Amid growing concerns about the impact of unhealthy lifestyles and poor eating habits amongst Chinese consumers, the autumn season has seen multiple products targeting health-conscious consumers entering the market. The trend is reflective of findings from Mintel’s recent research into consumers’ attitudes to health that established being healthier is the number one priority for urban Chinese consumers. 98% of those surveyed said their top priority in the next year is to eat a healthier diet, with exercising more coming in a close second at 97%.
The research found that in the past year 58% of those surveyed had started to eat more healthy fruit and vegetables, while 50% have cooked at home more in a bid to achieve a healthier diet. Conversely two-thirds of respondents (69%) admitted to failing to cut the amount of desserts and snacks they eat.
Tellingly, consumers also demonstrated greater awareness about food safety and ingredients. 52% of urban Chinese consumers now check food labelling before purchase, with food preservatives, harmful colorants and other added ingredients being cited as the factors they are paying most attention to.
“Driven by rising incomes and the growing availability of imported and packaged foods, there are more food choices available than ever for Chinese people.
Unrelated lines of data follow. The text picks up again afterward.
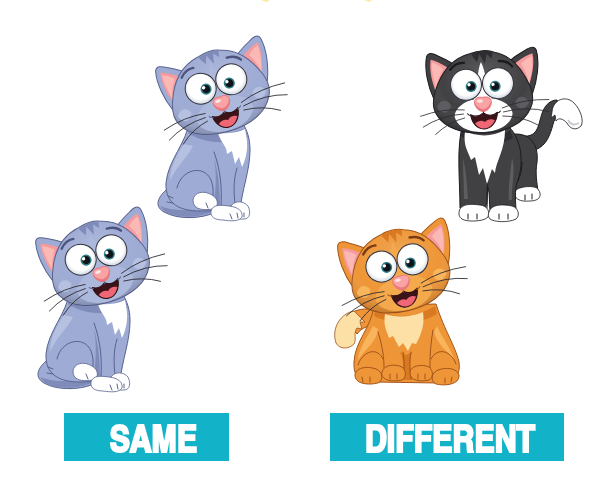
<!DOCTYPE html>
<html lang="en">
<head>
<meta charset="utf-8">
<title>Same and different</title>
<style>
:root { --paper: #fff; --banner: #12b3c9; --lettering: #fff; --ink: #2b2930; --pink: #f59a9d; --speck: #fbe9a4; }
* { box-sizing: border-box; margin: 0; }
html, body { width: 600px; height: 500px; overflow: hidden; background: var(--paper); }
.card { position: relative; width: 600px; height: 500px; overflow: hidden; }
.cats { position: absolute; left: 0; top: 0; display: block; }
.label {
  position: absolute; top: 413px; height: 48px;
  display: flex; align-items: center; justify-content: center;
  background: var(--banner); color: var(--lettering);
  font: 700 37px/1 "TeX Gyre Heros Cn", "Liberation Sans", sans-serif;
  -webkit-text-stroke: 2px var(--lettering); paint-order: stroke; stroke-linejoin: round;
  white-space: nowrap;
}
.same { left: 64px; width: 165px; padding-left: 14px; }
.different { left: 330px; width: 234px; padding-left: 6px; }
.blue { --fur: #9eabd4; --shade: #7f8cb9; --light: #b6c1e2; --line: #59638f; --muzzle: #acb8dc; --patch: #fff; --brow: #4d557f; }
.black { --fur: #414043; --shade: #2d2c30; --light: #5d5c60; --line: #1c1b1f; --muzzle: #fff; --patch: #fff; --brow: #1c1b1f; }
.orange { --fur: #ee9637; --shade: #d97a22; --light: #f8b55c; --line: #a3541a; --muzzle: #f5a94d; --patch: #fde0a6; --brow: #7a3b14; }
.fur { fill: var(--fur); stroke: var(--line); stroke-width: 1; stroke-linejoin: round; }
.shade { fill: var(--shade); }
.light { fill: var(--light); }
.patch { fill: var(--patch); }
.paw { fill: var(--patch); stroke: var(--line); stroke-width: .8; }
.crease { fill: none; stroke: var(--line); stroke-width: 1; stroke-linecap: round; }
.whiskers { fill: none; stroke: var(--ink); stroke-width: .8; stroke-linecap: round; }
</style>
</head>
<body>
<main class="card">
<svg class="cats" width="600" height="500" viewBox="0 0 600 500" role="img" aria-label="Two matching blue cats on the left, a black cat and an orange cat on the right">
  <defs>
    <radialGradient id="head-shading" cx=".52" cy=".35" r=".65">
      <stop offset="0" stop-color="#fff" stop-opacity=".16"/>
      <stop offset=".65" stop-color="#fff" stop-opacity="0"/>
      <stop offset="1" stop-color="#000" stop-opacity=".16"/>
    </radialGradient>
    <radialGradient id="eyeball" cx=".5" cy=".45" r=".55">
      <stop offset=".7" stop-color="#fff"/>
      <stop offset="1" stop-color="#cfd8e2"/>
    </radialGradient>
    <g id="eye">
      <circle r="15.5" fill="url(#eyeball)" stroke="#34323a" stroke-width="1"/>
    </g>
    <g id="pupil">
      <circle r="5.5" fill="#2f7f86"/>
      <circle r="4" fill="#11131a"/>
      <circle cx="-2" cy="-2" r="1.7" fill="#fff"/>
    </g>
    <g id="head">
      <path class="fur" d="M-49 12C-54 0-57-18-54-30C-52-35-47-33-42-30C-34-26-26-21-20-15L-32 10Z"/>
      <path fill="#f59a9d" d="M-46 6C-50-4-52-17-50-27C-43-25-35-20-29-14C-36-8-42-2-46 6Z"/>
      <path fill="#fbb9b6" d="M-46 2C-48-8-50-17-49-24C-44-22-41-20-38-17C-42-11-45-5-46 2Z"/>
      <path class="fur" d="M50 12C55 0 59-18 56-31C54-36 49-34 44-31C36-27 28-22 22-16L32 10Z"/>
      <path fill="#f59a9d" d="M46 6C50-4 54-17 52-28C45-26 36-21 30-15C37-9 43-3 46 6Z"/>
      <path fill="#fbb9b6" d="M47 2C50-8 52-17 51-25C46-23 43-21 40-18C44-12 46-5 47 2Z"/>
      <path id="skull" class="fur" d="M-10-31C-2-34 8-34 14-31C31-27 42-11 48 5C51 14 50 22 47 27C40 41 23 49 1 49C-22 49-40 42-47 28C-51 21-50 13-47 5C-41-12-30-27-10-31Z"/>
      <path fill="url(#head-shading)" d="M-10-31C-2-34 8-34 14-31C31-27 42-11 48 5C51 14 50 22 47 27C40 41 23 49 1 49C-22 49-40 42-47 28C-51 21-50 13-47 5C-41-12-30-27-10-31Z"/>
      <path class="shade" d="M-9-30L-4-22L-1-30L4-20L6-30L11-25L12-31C5-34-3-33-9-30Z"/>
      <path fill="var(--muzzle)" d="M0-22C4-14 5 4 9 15C18 16 29 23 29 31C27 43 13 48 0 48C-13 48-27 43-29 31C-29 23-18 16-9 15C-5 4-4-14 0-22Z"/>
      <path class="light" d="M-46 21C-43 13-35 13-32 20C-34 28-42 29-46 21ZM46 21C43 13 35 13 32 20C34 28 42 29 46 21Z"/>
      <use href="#eye" x="-16"/>
      <use href="#eye" x="16"/>
      <use href="#pupil" x="-11" y="2"/>
      <use href="#pupil" x="13" y="3"/>
      <path fill="none" stroke="var(--brow)" stroke-width="2.4" stroke-linecap="round" d="M-31-16Q-25-23-17-22M18-22Q27-22 31-16"/>
      <path class="whiskers" d="M-19 25Q-40 22-63 29M-20 29Q-42 29-61 40M-19 33Q-35 36-49 48M19 25Q40 17 66 19M20 29Q43 24 65 31M19 33Q38 34 54 44"/>
      <path fill="#e9797f" d="M-9 19C-9 13-4 12 0 13C5 12 9 14 9 19C8 24 4 28 0 28C-4 28-8 24-9 19Z"/>
      <path fill="#f9a3a4" d="M-8 18C-8 14-4 13 0 14C5 13 8 15 8 18C6 23 3 25 0 25C-3 25-7 22-8 18Z"/>
      <ellipse cx="-3" cy="17" rx="3" ry="1.6" fill="#fff" opacity=".7"/>
      <path fill="#3c1319" stroke="#2b1115" stroke-width="1" stroke-linejoin="round" d="M-13 30C-8 33-4 32 0 29C4 32 9 33 14 29C13 39 7 45 0 45C-7 45-12 39-13 30Z"/>
      <path fill="#ef6675" d="M-9 39C-5 36-2 36 1 38C4 35 8 35 11 37C8 42 5 44.500 0 44.500C-4 44.500-7 42-9 39Z"/>
      <path class="crease" d="M0 28V30M-16 29Q-15 31-12 31M13 30Q16 30 17 28"/>
    </g>
    <g id="seated-cat">
      <path class="fur" d="M170 187C160 194 152 205 164 212C178 220 202 219 216 212L204 190Z"/>
      <path class="shade" d="M160 206C172 211 190 211 208 207L214 211C200 218 178 219 165 212Z"/>
      <path class="fur" d="M189 122C187 142 168 160 166 183C165 204 180 211 200 211L240 210C242 190 250 170 250 150C250 138 247 130 242 122Z"/>
      <path class="shade" d="M189 126C206 137 228 136 245 128L248 137C230 145 204 144 188 133Z"/>
      <path class="patch" d="M218 133C221 143 227 146 227 154L232 151L235 164L239 157L242 167C247 157 249 145 245 129C237 133 227 134 218 133Z"/>
      <path class="light" d="M184 144C176 156 170 168 170 181C177 165 188 157 193 146Z"/>
      <path class="shade" d="M214 158C219 175 220 192 220 208L213 209C216 192 217 174 214 158Z"/>
      <path class="crease" d="M177 188C181 169 204 164 211 180C215 191 213 200 209 207M214 152C221 171 222 190 221 206M237 168C233 181 234 193 235 205M168 196L173 198M167 202L173 203"/>
      <path class="paw" d="M193 200C194 192 204 190 212 195C219 199 219 207 213 209C205 210 193 211 193 200Z"/>
      <path class="paw" d="M231 206C235 200 244 201 248 206C251 212 250 219 244 219C236 220 231 216 231 206Z"/>
      <path class="paw" d="M211 211C213 204 221 205 229 206C238 207 243 211 242 217C239 222 230 221 223 220C215 220 210 217 211 211Z"/>
      <path class="crease" d="M230 214L232 219M237 213L238 218M244 213V217M206 203L208 208"/>
      <use href="#head" transform="translate(216 84) rotate(-17)"/>
    </g>
  </defs>

  <g id="edge-specks" fill="var(--speck)">
    <path d="M261 0H270L266 2ZM364 0H372L369 2Z"/>
  </g>

  <g id="matching-pair" class="blue">
    <use href="#seated-cat"/>
    <use href="#seated-cat" x="-120" y="171"/>
  </g>

  <g id="standing-cat" class="black">
    <path class="fur" d="M522 136C540 138 538 122 543 111C546 104 551 100 557 100L562 114C553 114 554 126 549 136C545 146 536 152 526 151Z"/>
    <path class="paw" d="M552 112C553 99 566 95 574 103C581 110 584 121 581 126C576 131 570 129 567 123C563 119 559 117 556 121L555 115L551 118Z"/>
    <path fill="none" stroke="#c9cbd2" stroke-width="2" d="M579 123Q572 127 568 120"/>
    <path class="fur" d="M508 135C530 130 539 145 537 162C535 174 537 182 538 192L517 194L506 170Z"/>
    <path class="paw" d="M515 191C519 186 535 185 538 189C543 196 539 201 530 201C520 202 513 199 515 191Z"/>
    <path class="fur" d="M463 124C456 146 460 180 460 208L485 210C488 200 487 192 488 187C490 195 489 203 490 210L516 209C515 196 515 188 518 180C524 162 522 137 506 124Z"/>
    <path class="shade" d="M463 128C476 140 497 140 510 130L513 138C498 147 474 146 461 136Z"/>
    <path class="patch" d="M465 131C463 146 468 151 471 160L475 157L479 175L483 168L487 184L492 169L495 173C496 161 505 150 505 130C493 137 477 137 465 131Z"/>
    <path class="light" d="M463 158C463 172 464 186 464 199L468 199C467 184 466 170 463 158ZM512 158C510 175 508 188 509 200L512 200C511 187 516 170 512 158Z"/>
    <path class="crease" d="M488 183C486 190 488 200 487 208M518 181C521 175 522 168 522 162"/>
    <path class="paw" d="M459 212C460 203 472 204 480 205C488 206 490 212 488 217C484 222 466 222 462 219C459 217 459 215 459 212Z"/>
    <path class="paw" d="M489 212C491 204 503 204 512 206C519 208 520 216 516 219C508 223 494 222 490 219C488 217 488 214 489 212Z"/>
    <path class="crease" d="M468 214V219M477 214V219M499 214V219M508 214V219M525 195V200M532 194V199"/>
    <use href="#head" transform="translate(482 84) rotate(-3)"/>
  </g>

  <g id="sitting-cat" class="orange">
    <path class="fur" d="M374 309C360 308 351 311 344 318L357 334C362 327 370 325 378 326Z"/>
    <path class="paw" d="M354 311C341 313 331 328 336 343C340 350 349 349 354 344C357 339 353 334 357 328L362 329L360 322L365 322Z"/>
    <path class="fur" d="M374 306C371 328 355 341 354 362C353 378 362 384 376 382L438 383C453 385 461 376 459 362C455 345 445 332 436 304Z"/>
    <path class="shade" d="M375 309C391 319 416 318 435 306L437 314C420 325 392 325 374 316Z"/>
    <path class="patch" d="M385 314C383 327 387 331 389 338L393 336L399 347L403 343L408 351L412 343L416 344C421 335 425 325 423 312C411 317 396 318 385 314Z"/>
    <path class="light" d="M373 326C367 338 359 348 358 360C365 349 377 342 378 329ZM437 326C442 338 451 348 454 359C447 351 437 344 434 332Z"/>
    <path class="shade" d="M400 352C404 360 404 369 402 380H412C409 369 410 360 412 352L406 355Z"/>
    <path class="crease" d="M378 332C383 348 384 358 384 368M433 330C430 348 430 358 430 368M403 352C405 362 404 372 403 379M411 352C409 362 410 371 411 379M358 365C363 350 378 347 383 359M456 364C451 350 437 347 431 359"/>
    <path class="fur" d="M355 374C357 367 368 366 376 369C383 372 384 380 378 383C370 385 354 385 355 374ZM459 375C457 368 446 367 438 370C431 373 430 381 436 384C444 386 460 385 459 375Z"/>
    <path class="fur" d="M382 372C384 364 396 364 402 367C407 371 406 378 402 380C394 382 380 381 382 372ZM410 372C411 365 423 364 429 367C434 371 433 378 429 380C421 382 409 381 410 372Z"/>
    <path class="crease" d="M390 374V379M397 374V379M418 374V379M425 374V379M362 377L363 382M370 377V382M445 378V383M452 377L451 382"/>
    <use href="#head" transform="translate(397 263) rotate(-13)"/>
  </g>
</svg>
<h2 class="label same">SAME</h2>
<h2 class="label different">DIFFERENT</h2>
</main>
</body>
</html>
Consumers are therefore paying greater attention to ingredients and what exactly they are eating in a bid to make healthier lifestyle choices,” says Laurel Gu, Senior Consumer Research Analyst for Mintel. “With this increased consciousness, there is an opportunity for brands to offer healthier alternatives that tap into this appetitive for ‘cleaner living’ and food products”.
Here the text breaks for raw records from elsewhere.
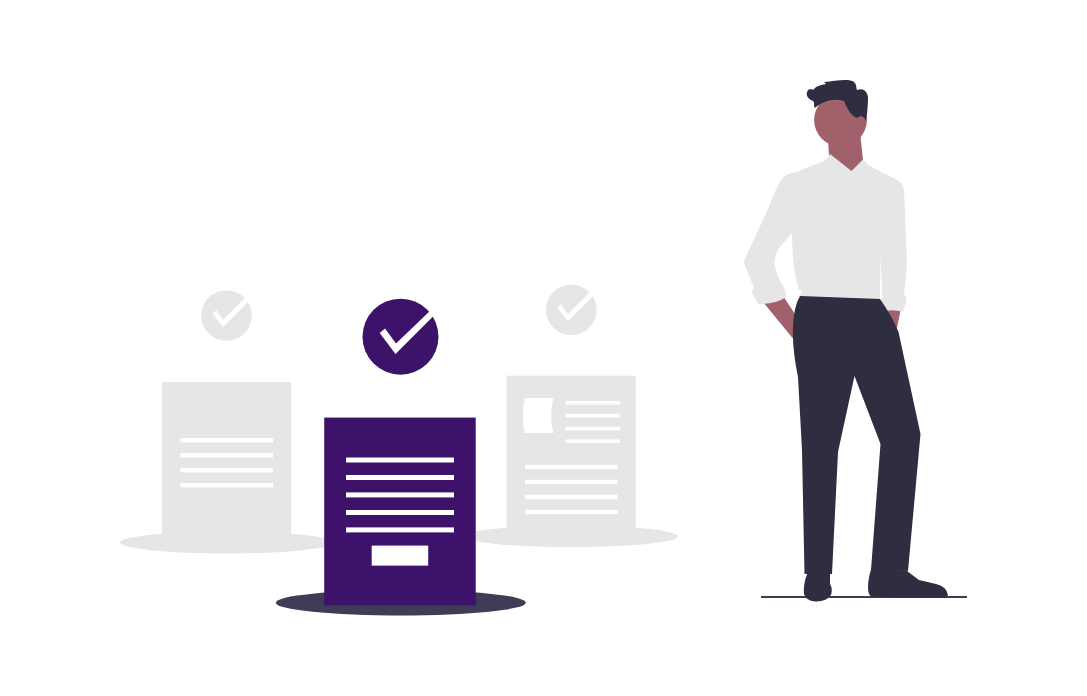
<!DOCTYPE html>
<html lang="en">
<head>
<meta charset="utf-8">
<title>Choosing a document</title>
<style>
:root {
  --paper: #ffffff;
  --muted: #e6e6e6;
  --accent: #3d126b;
  --shadow: #3f3d56;
  --dark: #2f2e41;
  --skin: #a0616a;
}
html, body { margin: 0; background: var(--paper); overflow: hidden; }
svg { display: block; width: 1087px; height: 696px; }
.muted { fill: var(--muted); }
.accent { fill: var(--accent); }
.shadow { fill: var(--shadow); }
.dark { fill: var(--dark); }
.skin { fill: var(--skin); }
.paper { fill: var(--paper); }
.ground { stroke: var(--shadow); stroke-width: 2; }
</style>
</head>
<body>
<svg viewBox="0 0 1087 696" role="img" aria-label="A man with his hands on his hips beside three documents, the middle one selected">
  <defs>
    <g id="small-badge">
      <circle class="muted" r="25.3"/>
      <path class="paper" d="M-10 -5.500L-3.500 4.500L21 -20L24 -16L-3.500 11.500L-14 -2Z"/>
    </g>
    <g id="text-lines" class="paper">
      <rect width="92.500" height="4.400"/>
      <rect y="15" width="92.500" height="4.400"/>
      <rect y="30" width="92.500" height="4.400"/>
      <rect y="45" width="92.500" height="4.400"/>
    </g>
  </defs>

  <g id="left-document">
    <ellipse class="muted" cx="227" cy="542.500" rx="107" ry="11"/>
    <rect class="muted" x="162" y="382" width="129.200" height="160"/>
    <use href="#text-lines" x="180.500" y="438"/>
    <use href="#small-badge" x="226.500" y="315.500"/>
  </g>

  <g id="right-document">
    <ellipse class="muted" cx="571" cy="536.300" rx="107" ry="10.800"/>
    <rect class="muted" x="506.500" y="375.700" width="129.200" height="160"/>
    <path class="paper" d="M524.500 398H553.500Q548.500 415 553.500 433H524.500Q521 415 524.500 398Z"/>
    <g class="paper">
      <rect x="565.500" y="401" width="54.300" height="3.600"/>
      <rect x="565.500" y="413.800" width="54.300" height="3.600"/>
      <rect x="565.500" y="426.700" width="54.300" height="3.600"/>
      <rect x="565.500" y="439.400" width="54.300" height="3.600"/>
    </g>
    <use href="#text-lines" x="525" y="464.800"/>
    <use href="#small-badge" x="571.300" y="309.800"/>
  </g>

  <g id="selected-document">
    <ellipse class="shadow" cx="400.800" cy="602.700" rx="125" ry="12.800"/>
    <rect class="accent" x="324.200" y="417.600" width="151.500" height="187.800"/>
    <g class="paper">
      <rect x="346" y="457.500" width="108" height="5"/>
      <rect x="346" y="475" width="108" height="5"/>
      <rect x="346" y="492.400" width="108" height="5"/>
      <rect x="346" y="510" width="108" height="5"/>
      <rect x="346" y="527.400" width="108" height="5"/>
      <rect x="371.700" y="545.600" width="56.500" height="20"/>
    </g>
    <circle class="accent" cx="400.500" cy="336.700" r="38"/>
    <path class="paper" d="M385 328.500L396 343.500L432.500 308.500L436 313.500L395.500 354L379.700 333Z"/>
  </g>

  <g id="man">
    <line class="ground" x1="761" y1="597" x2="967" y2="597"/>
    <g id="arms">
      <path class="skin" d="M763 302L783 296L797 317L795 341Z"/>
      <path class="skin" d="M884 311L901 308L896 333L888 322Z"/>
    </g>
    <g id="head">
      <circle class="skin" cx="840.500" cy="120" r="26.400"/>
      <path class="skin" d="M828 138L860 132L863 160L852 173L829 156Z"/>
      <path class="dark" d="M815 108C813 105 815 103 813 101C808 99 806 96 807 92C808 89 811 88 813 90C816 86 821 85 826 84L824 82C835 81 849 78 854 82C857 85 856 88 857 90C862 88 867 90 868 97C868 106 867 115 866 121C864 116 861 115 857 118C851 116 847 108 844 101C834 98 823 101 815 108Z"/>
    </g>
    <g id="shirt">
      <path class="muted" d="M830 154L851.500 171L863.500 159L868 165L895 179Q903 182 904 191L907 263L904 295Q908 296 906 302L903 312Q894 309 886 311L880 300L800 297L786 297Q777 304 758 304L751 291L754 288L743.500 262L768 209Q778 182 784 177Q788 173 796 172L824 161Q827 160 830 154Z"/>
      <path class="paper" d="M792 233Q792 268 799 290L802 290L799 297L786 297Q787 291 780 281Q775 271 774.500 261Q776 252 780 247Z"/>
      <path class="paper" d="M880.500 256L882.500 297L880 301Z"/>
    </g>
    <path id="trousers" class="dark" d="M800 296L880 299Q892 316 898.500 332L920.500 434L908 571L871 570L880.500 444L854.500 376L838 452L832 574H804.500L802 450L798 377Q792 348 793 326Q794 306 800 296Z"/>
    <g id="shoes" class="dark">
      <path d="M808 572H830V584Q833 589 831 595Q826 602 815 601.500Q806 601 804 594Q803 583 808 572Z"/>
      <path d="M872 567L907 571L919 580L936 584Q946 586 948 595Q947 598 940 598L872 597Q868 595 868 588Q868 577 872 567Z"/>
    </g>
  </g>
</svg>
</body>
</html>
This shift to all natural “cleaner” food is part of a larger trend throughout China’s consumer goods market towards promoting healthier alternatives. The research demonstrated significant interest in all products supported by claims or suggestions relating to health – including those household products and cosmetics associated with health and natural benefits.
Mintel observed three key trends being adopted by brands to capitalize on this general shift:
‘Minus’ Propositions: By removing ingredients perceived to be harmful, such as preservatives (in food products), or chemicals that are perceived to be pollutants or hazardous in the case of household goods, these products aim to assure consumers that they can receive the same functionality without perceived harmful effects coming from an ingredient common to the product. This season’s mooncake innovations, with low sugar and more natural fillings, fall into this category.
Nutritious snacks: Satisfying demand for snack foods, these food products substitute high calorie or fatty ingredients for healthier alternatives such as fruit and vegetables, which are aimed to create the perception that the snack product is healthier than other packaged foods. Vegetable chips and sweet snacks with naturally sweet ingredients such as sweet potatoes are all a part of this trend.
Functional Natural Ingredients: With an added health benefit, usually based in traditional medicine, products such as sugar-free drinks with ingredients like ginseng or chamomile.